After tracking many people in this manner, the golf company could build a database of its visitors' interests, and adjust its advertising focus accordingly. Therefore, the next time I visit their site, I may just find that they are offering a free CD player with every purchase. (Hold on, let me go get my credit card…)

The New Rules

Before the new rules took effect, Web companies had few guidelines as to when and how they could use online profiling to build databases about their customers. Predictably, this caused concern among various privacy watchdog groups, and the government began to consider heavy-handed legislation to curb the use of online profiling.

In an effort to make the Web a kinder, gentler place without the need to resort to legislation, eight of the leading Internet ad networks (24/7 Media, AdForce, AdKnowledge, Avenue A, Burst!
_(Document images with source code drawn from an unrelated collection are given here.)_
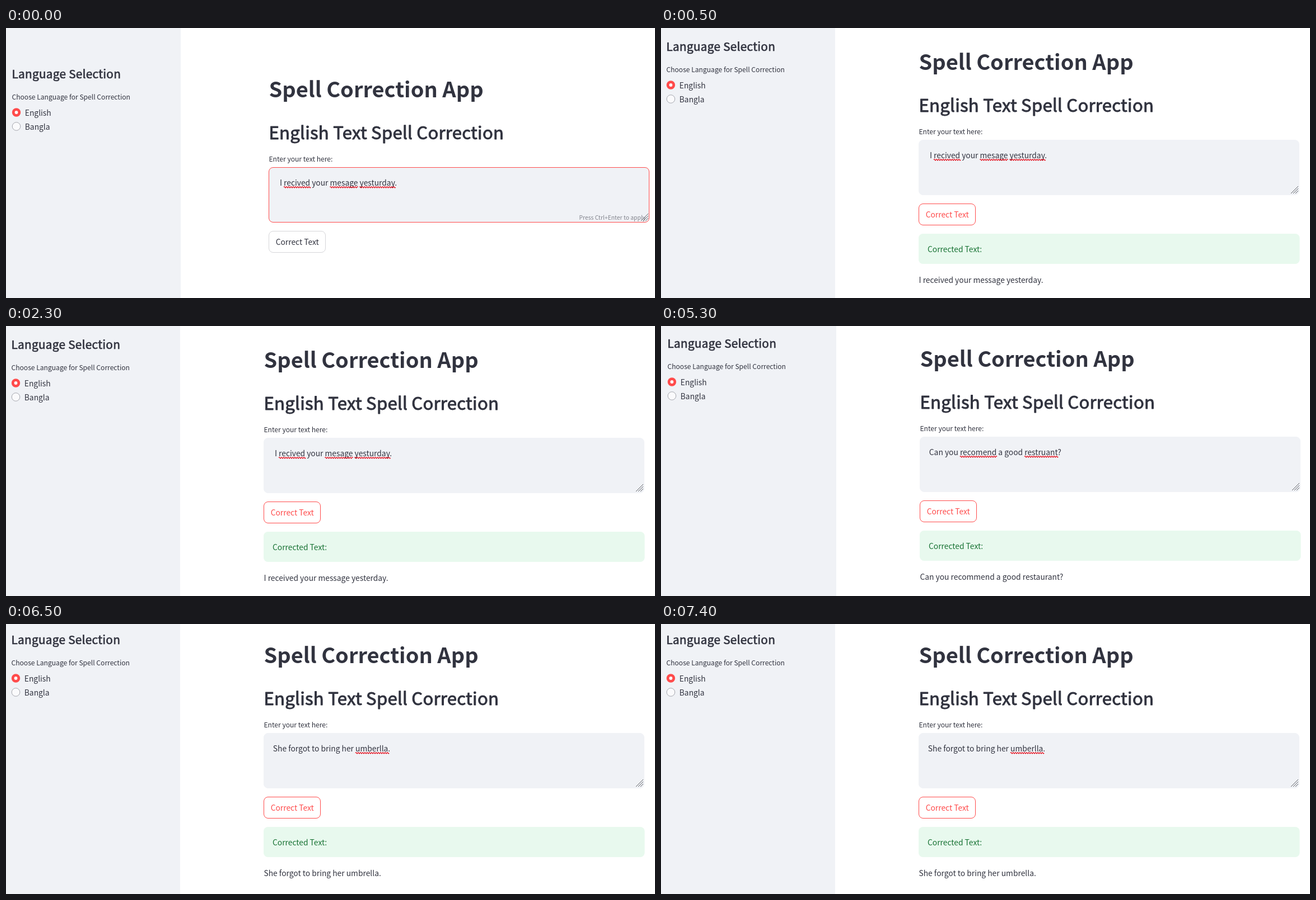
An HTML page for the animation above (8 s loop, 1159 by 483 pixels).

```html
<!DOCTYPE html>
<html lang="en">
<head>
<meta charset="utf-8">
<title>Spell Correction App</title>
<style>
  html, body { margin: 0; width: 100%; height: 100%; overflow: hidden; background: #fff; }
  svg { display: block; }
  text {
    font-family: "Noto Sans CJK SC", "Noto Sans CJK JP", "Noto Sans CJK KR", "Noto Sans CJK TC", "Noto Sans", sans-serif;
    font-size: 13.82px; fill: #31333f; white-space: pre;
  }
  .h1 { font-size: 38px; font-weight: 700; letter-spacing: -.02px; }
  /* semibold: the regular cut with a thin outline */
  .h2, .h3 { stroke: #31333f; stroke-width: .032em; stroke-linejoin: round; }
  .h2 { font-size: 31.1px; letter-spacing: .26px; }
  .h3 { font-size: 20.73px; letter-spacing: .3px; }
  .label { font-size: 12.09px; }
  .hint { font-size: 10.37px; fill: #83858e; }
</style>
</head>
<body>
<svg width="1159" height="483" viewBox="0 0 1159 483">
  <rect id="panel" height="483" fill="#f0f2f6"/>
  <g id="side">
    <text class="h3" x="10.5" y="89.7">Language Selection</text>
    <text class="label" x="10.5" y="127.5">Choose Language for Spell Correction</text>
    <circle cx="18.5" cy="151" r="7.7" fill="#ff4b4b"/>
    <circle cx="18.5" cy="151" r="2.9" fill="#fff"/>
    <text x="33.8" y="157">English</text>
    <circle cx="18.5" cy="176" r="7.3" fill="#fafafc" stroke="#a5a7ae"/>
    <text x="33.8" y="181.5">Bangla</text>
  </g>
  <g id="main">
    <text class="h1" x="0" y="124">Spell Correction App</text>
    <text class="h2" x="0" y="198.5">English Text Spell Correction</text>
    <text class="label" x="0" y="238.5">Enter your text here:</text>
    <rect id="box" x="0" y="249.5" width="679" height="98" rx="7.5" fill="#f0f2f6"/>
    <text id="input" x="16.3" y="281.7"></text>
    <path id="waves" fill="none" stroke="#e3000f" stroke-width="1.2"/>
    <text id="hint" class="hint" x="554" y="343">Press Ctrl+Enter to apply</text>
    <path d="M664.5 345l13-13m-9 13l9-9m-5 9l5-5" fill="none" stroke="#5d5f66"/>
    <rect id="button" x="0" y="363.5" width="101" height="38" rx="7.5" fill="#fff"/>
    <text id="action" x="12.2" y="388.3">Correct Text</text>
    <g id="result">
      <rect x="-.5" y="417" width="680.5" height="54" rx="7.7" fill="#e8f9ee"/>
      <text x="15.5" y="450.3" style="fill:#177233">Corrected Text:</text>
      <text id="output" x="0" y="505.3"></text>
    </g>
  </g>
</svg>
<script>
const $ = id => document.getElementById(id);
const set = (id, attrs) => {
  for (const k in attrs) $(id).setAttribute(k, attrs[k]);
};

const LOOP = 8000;
const RED = '#ff4b4b';
const first = ' I recived your mesage yesturday.';
const scenes = [
  { at: 0, x: 469.5, y: 0, side: 0, input: first, typos: ['recived', 'mesage', 'yesturday'] },
  { at: 500, x: 460.5, y: -49, side: -1, input: first, typos: ['recived', 'mesage', 'yesturday'],
    output: 'I received your message yesterday.' },
  { at: 3500, x: 462.5, y: -51, side: 1, input: 'Can you recomend a good restruant?',
    typos: ['recomend', 'restruant'], output: 'Can you recommend a good restaurant?' },
  { at: 6500, x: 460.5, y: -54, side: -1, input: 'She forgot to bring her umberlla.',
    typos: ['umberlla'], output: 'She forgot to bring her umbrella.' }
];

// Wavy underline below one misspelt word of the input
function wave(line, word) {
  const i = line.indexOf(word);
  const x = $('input').getStartPositionOfChar(i).x;
  const end = $('input').getEndPositionOfChar(i + word.length - 1).x;
  let d = `M${x} 284.7`;
  for (let n = 0; x + n * 2 < end; n++) d += `q1 ${n % 2 ? 2.4 : -2.4} 2 0`;
  return d;
}

function show(s) {
  const done = !!s.output;
  set('panel', { width: 312 + s.side });
  set('side', { transform: `translate(${s.side} ${s.y})` });
  set('main', { transform: `translate(${s.x} ${s.y})` });
  $('input').textContent = s.input;
  set('waves', { d: s.typos.map(w => wave(s.input, w)).join('') });
  set('box', { stroke: done ? '#f0f2f6' : RED });
  set('hint', { visibility: done ? 'hidden' : 'visible' });
  set('button', { stroke: done ? RED : '#d6d6d9' });
  $('action').style.fill = done ? RED : '#31333f';
  set('result', { visibility: done ? 'visible' : 'hidden' });
  $('output').textContent = s.output || '';
}

let current;
const start = performance.now();
function tick() {
  const t = (performance.now() - start) % LOOP;
  const scene = scenes.filter(s => s.at <= t).pop();
  if (scene !== current) show(current = scene);
  requestAnimationFrame(tick);
}
tick();
</script>
</body>
</html>
```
Media, DoubleClick, Engage and MatchLogic) teamed with the FTC to develop rules that prevent companies from abusing the information they receive through online profiling.

The result of their effort was a set of four self-regulatory principles. These principles not only require you to tell your customers about your online profiling activities, but also require you to give your customers the option to choose whether you can store and use their online habits and interests. The specifics follow.
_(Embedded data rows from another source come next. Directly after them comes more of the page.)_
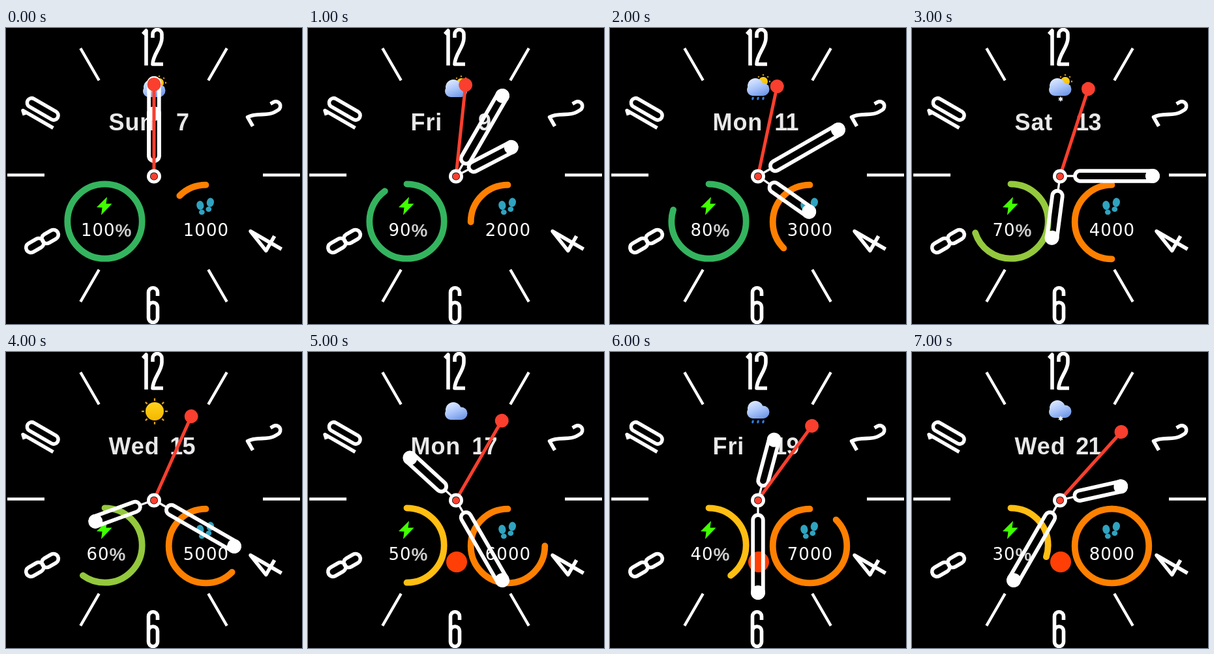
Recreate the animation shown at these times as an HTML page with a canvas. Size 454 by 454 pixels, loop 8000 ms.

```html
<!DOCTYPE html>
<html lang="en">
<head>
<meta charset="utf-8">
<title>Watch face</title>
<style>
html, body { margin: 0; width: 100%; height: 100%; overflow: hidden; background: #000; }
canvas { display: block; width: 454px; height: 454px; }
</style>
</head>
<body>
<canvas id="face" width="454" height="454"></canvas>
<script>
const ctx = document.getElementById('face').getContext('2d');
const TAU = Math.PI * 2, RAD = Math.PI / 180;
const WHITE = '#fff', RED = '#fa3f2e', ORANGE = '#ff8000';
const STEP = 1000, STEPS = 8;
const DAYS = ['Sun', 'Mon', 'Tue', 'Wed', 'Thu', 'Fri', 'Sat'];

// Numeral outlines centred on the origin, 58 px tall with the stroke
const GLYPHS = {
  0: 'M-7-19.5a7 7 0 0 1 14 0V19.5a7 7 0 0 1-14 0Z',
  1: 'M-5-19.5L0-25V28.5',
  2: 'M-7-14V-19.5a7 7 0 0 1 14 0V-13C7 0-7 12-7 26.5H9',
  4: 'M0 28.5V-26.5L-14 9H12',
  6: 'M7-14V-19.5a7 7 0 0 0-14 0V19.5a7 7 0 0 0 14 0V3a7 7 0 0 0-14 0',
  8: 'M-7.5-20a6.5 6.5 0 0 1 15 0V-8a6.5 6.5 0 0 1-15 0ZM-7.5 6a6.5 6.5 0 0 1 15 0V20a6.5 6.5 0 0 1-15 0Z'
};
const NUMERALS = [
  ['12', 225.5, 29, 0], ['2', 397, 129.5, 60], ['4', 398, 325, -60],
  ['6', 225.5, 425, 0], ['8', 55.5, 327, 60], ['10', 53, 130, -60]
];

function at(x, y, degrees, draw) {
  ctx.save();
  ctx.translate(x, y);
  ctx.rotate(degrees * RAD);
  draw();
  ctx.restore();
}

function disc(x, y, r, color, ry = r, turn = 0) {
  ctx.fillStyle = color;
  ctx.beginPath();
  ctx.ellipse(x, y, r, ry, turn, 0, TAU);
  ctx.fill();
}

function line(x1, y1, x2, y2, color, width) {
  ctx.strokeStyle = color;
  ctx.lineWidth = width;
  ctx.beginPath();
  ctx.moveTo(x1, y1);
  ctx.lineTo(x2, y2);
  ctx.stroke();
}

function label(text, x, y, font, color, align = 'left', spacing = 0) {
  ctx.font = font;
  ctx.fillStyle = color;
  ctx.textAlign = align;
  ctx.letterSpacing = spacing + 'px';
  ctx.fillText(text, x, y);
}

function dial() {
  for (let a = 30; a < 360; a += 60) {
    at(226.5, 225.5, a, () => line(0, -167.5, 0, -224.5, WHITE, 4.3));
  }
  for (const [text, x, y, angle] of NUMERALS) {
    at(x, y, angle, () => {
      ctx.strokeStyle = WHITE;
      ctx.lineWidth = 5.6;
      ctx.lineJoin = 'round';
      [...text].forEach((digit, i) => {
        ctx.save();
        if (text.length > 1) ctx.translate(i ? 6.5 : -10.5, 0);
        ctx.stroke(new Path2D(GLYPHS[digit]));
        ctx.restore();
      });
    });
  }
}

function ring(x, y, r, sweep, color) {
  const top = -Math.PI / 2;
  ctx.strokeStyle = color;
  ctx.lineWidth = 9.8;
  ctx.lineCap = 'round';
  ctx.beginPath();
  ctx.arc(x, y, r, top, top + sweep * TAU, sweep < 0);
  ctx.stroke();
  ctx.lineCap = 'butt';
}

function sun(x, y, r, reach) {
  for (let i = 0; i < 8; i++) {
    at(x, y, i * 45, () => line(0, -r - 2, 0, -reach, '#d99a1c', 2.3));
  }
  const glow = ctx.createLinearGradient(x, y - r, x, y + r);
  glow.addColorStop(0, '#ffd21c');
  glow.addColorStop(1, '#f5b800');
  disc(x, y, r, glow);
}

function cloud(y) {
  const shade = ctx.createLinearGradient(220, y - 14, 232, y + 14);
  shade.addColorStop(0, '#dce8ff');
  shade.addColorStop(0.5, '#a9c4fa');
  shade.addColorStop(1, '#6f97e6');
  ctx.fillStyle = shade;
  ctx.beginPath();
  ctx.arc(223, y - 2, 12, 0, TAU);
  ctx.arc(235, y + 3, 9.5, 0, TAU);
  ctx.roundRect(210, y - 5, 34, 18, 9);
  ctx.fill();
}

function rain(y) {
  for (const x of [219, 227, 235]) disc(x, y, 1.7, '#2f7de0', 2.6, 0.3);
}

function snow(y) {
  for (let a = 0; a < 180; a += 60) {
    at(228, y, a, () => line(0, -3.5, 0, 3.5, '#eef4ff', 1.8));
  }
}

const WEATHER = [
  () => { sun(235, 84, 7, 11); cloud(93); },
  () => { sun(235, 82, 7, 11); cloud(91); rain(108); },
  () => { sun(235, 82, 7, 11); cloud(91); snow(109); },
  () => sun(228, 91, 14, 20),
  () => cloud(91),
  () => { cloud(89); rain(107); },
  () => { cloud(88); snow(102); }
];

function bolt() {
  ctx.fillStyle = '#42ff00';
  ctx.fill(new Path2D('M155 259L139 275L147.5 275.5L146 287L162.5 269.5L153.5 269.5Z'));
}

function footprints() {
  const teal = '#2fa3c0';
  disc(297.8, 272, 5.6, teal, 7, -0.2);
  disc(300.3, 282.5, 4.4, teal, 4);
  disc(313.4, 267.5, 5.6, teal, 7, 0.2);
  disc(310.8, 278, 4.4, teal, 4);
}

function digits(value, x) {
  label(value, x, 319, '26px "DejaVu Sans", sans-serif', WHITE, 'left', 1);
}

function battery(level) {
  const color = level > 70 ? '#34b45e' : level > 50 ? '#94c83d' : '#ffbe12';
  ring(151.5, 296.5, 57.2, level / 100, color);
  bolt();
  const text = String(level), x = text.length > 2 ? 115 : 123.5;
  digits(text, x);
  label('%', x + text.length * 17.5, 320, 'bold 28px "Liberation Sans", sans-serif', '#cacaca');
}

function steps(count) {
  ring(306.5, 297.5, 56.8, -count / 8000, ORANGE);
  footprints();
  digits(count, 271.8);
}

function hand(angle, length) {
  at(227, 227, angle, () => {
    line(0, 0, 0, -22, WHITE, 3.3);
    ctx.strokeStyle = WHITE;
    ctx.lineWidth = 5.8;
    ctx.beginPath();
    ctx.roundRect(-7.8, -length - 8, 15.6, length - 15, 7.8);
    ctx.stroke();
    disc(0, -length, 11, WHITE);
  });
}

function secondHand(angle) {
  at(227, 227, angle, () => {
    line(0, 0, 0, -140, RED, 5);
    disc(0, -140.5, 10.5, RED);
  });
}

function render(k) {
  ctx.fillStyle = '#000';
  ctx.fillRect(0, 0, 454, 454);
  dial();
  WEATHER[Math.max(0, k - 1)]();

  const date = new Date(2024, k, 7 + 2 * k);
  const font = 'bold 36px "Liberation Sans", sans-serif';
  label(DAYS[date.getDay()], 157.5, 157, font, '#e8e8e8', 'left', 0.9);
  label(date.getDate(), 270.5, 157, font, '#e8e8e8', 'center', -0.8);

  battery(100 - 10 * k);
  steps(1000 * (k + 1));
  if (k >= 5) disc(228, 322, 16, '#ff3f05');

  hand(62.5 * k, 95.5);
  hand(30 * k, 142);
  secondHand(6 * k);
  disc(227, 227.5, 11, WHITE);
  disc(227, 227.5, 6, '#000');
  disc(227, 227.5, 5.2, RED);
}

function frame() {
  render(Math.floor(performance.now() / STEP) % STEPS);
  requestAnimationFrame(frame);
}
frame();
</script>
</body>
</html>
```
First, the rules provide that you must tell your customers if you use online profiling to track their online interests and hobbies. If you collect personally identifiable information about them, such as their names, addresses or telephone numbers, your website must clearly and unambiguously notify them of this fact before you collect this information.

Second, your customers must be given a choice on participation in profiling. Under the rules, the choice method that you offer depends on the type of information you wish to collect.

For example, if you want to link personally identifiable information that you already know about a customer--such as a name, address or telephone number--with data you just acquired (such as the fact that your customer just visited ""), the customer must first "opt in." This means that you must receive your customer's permission before linking the pieces of information together. If you simply want to merge non-personal data about your customers, you only have to give your customers the ability to "opt out" before doing that.

Third, the rules provide that your customers must be given reasonable access to any personally identifiable information that you keep about them for profiling. This one could be your worst nightmare.

It may mean that you have to spend significant amounts of time and money to run a search of your entire database upon the request of anyone who asks you to do so. If your business is large enough, you may find it necessary to hire additional staff to conduct these searches on a full-time basis. Ouch.

Having said that, I suspect that over the next few months, we'll see software solutions develop that will allow you to comply with the "reasonable access" problem with little or no human intervention.

Finally, the rules require you to make reasonable efforts to protect the data you collect for profiling purposes from loss, misuse, alteration or improper access. Of all the rules, this is the least controversial because you're probably doing this anyway. And if you're not, then the rule is good medicine for you. You should be protecting your data regardless of what any rule tells you to do.

You Need to Comply Now

This is important stuff. If you don't think so, ask yourself this: When was the last time that eight of the largest companies in any industry not only agreed with each other, but also agreed with the federal government? It doesn't happen often. So if your business does online profiling of its customers, then implementing the new rules should be on your short list of things to do.

The simple fact is that online privacy is becoming an increasingly regulated area. You're going to need to get with your e-commerce lawyer to insure that you're in full compliance immediately.

Online Profiling is republished from
Mark Grossman
Mark Grossman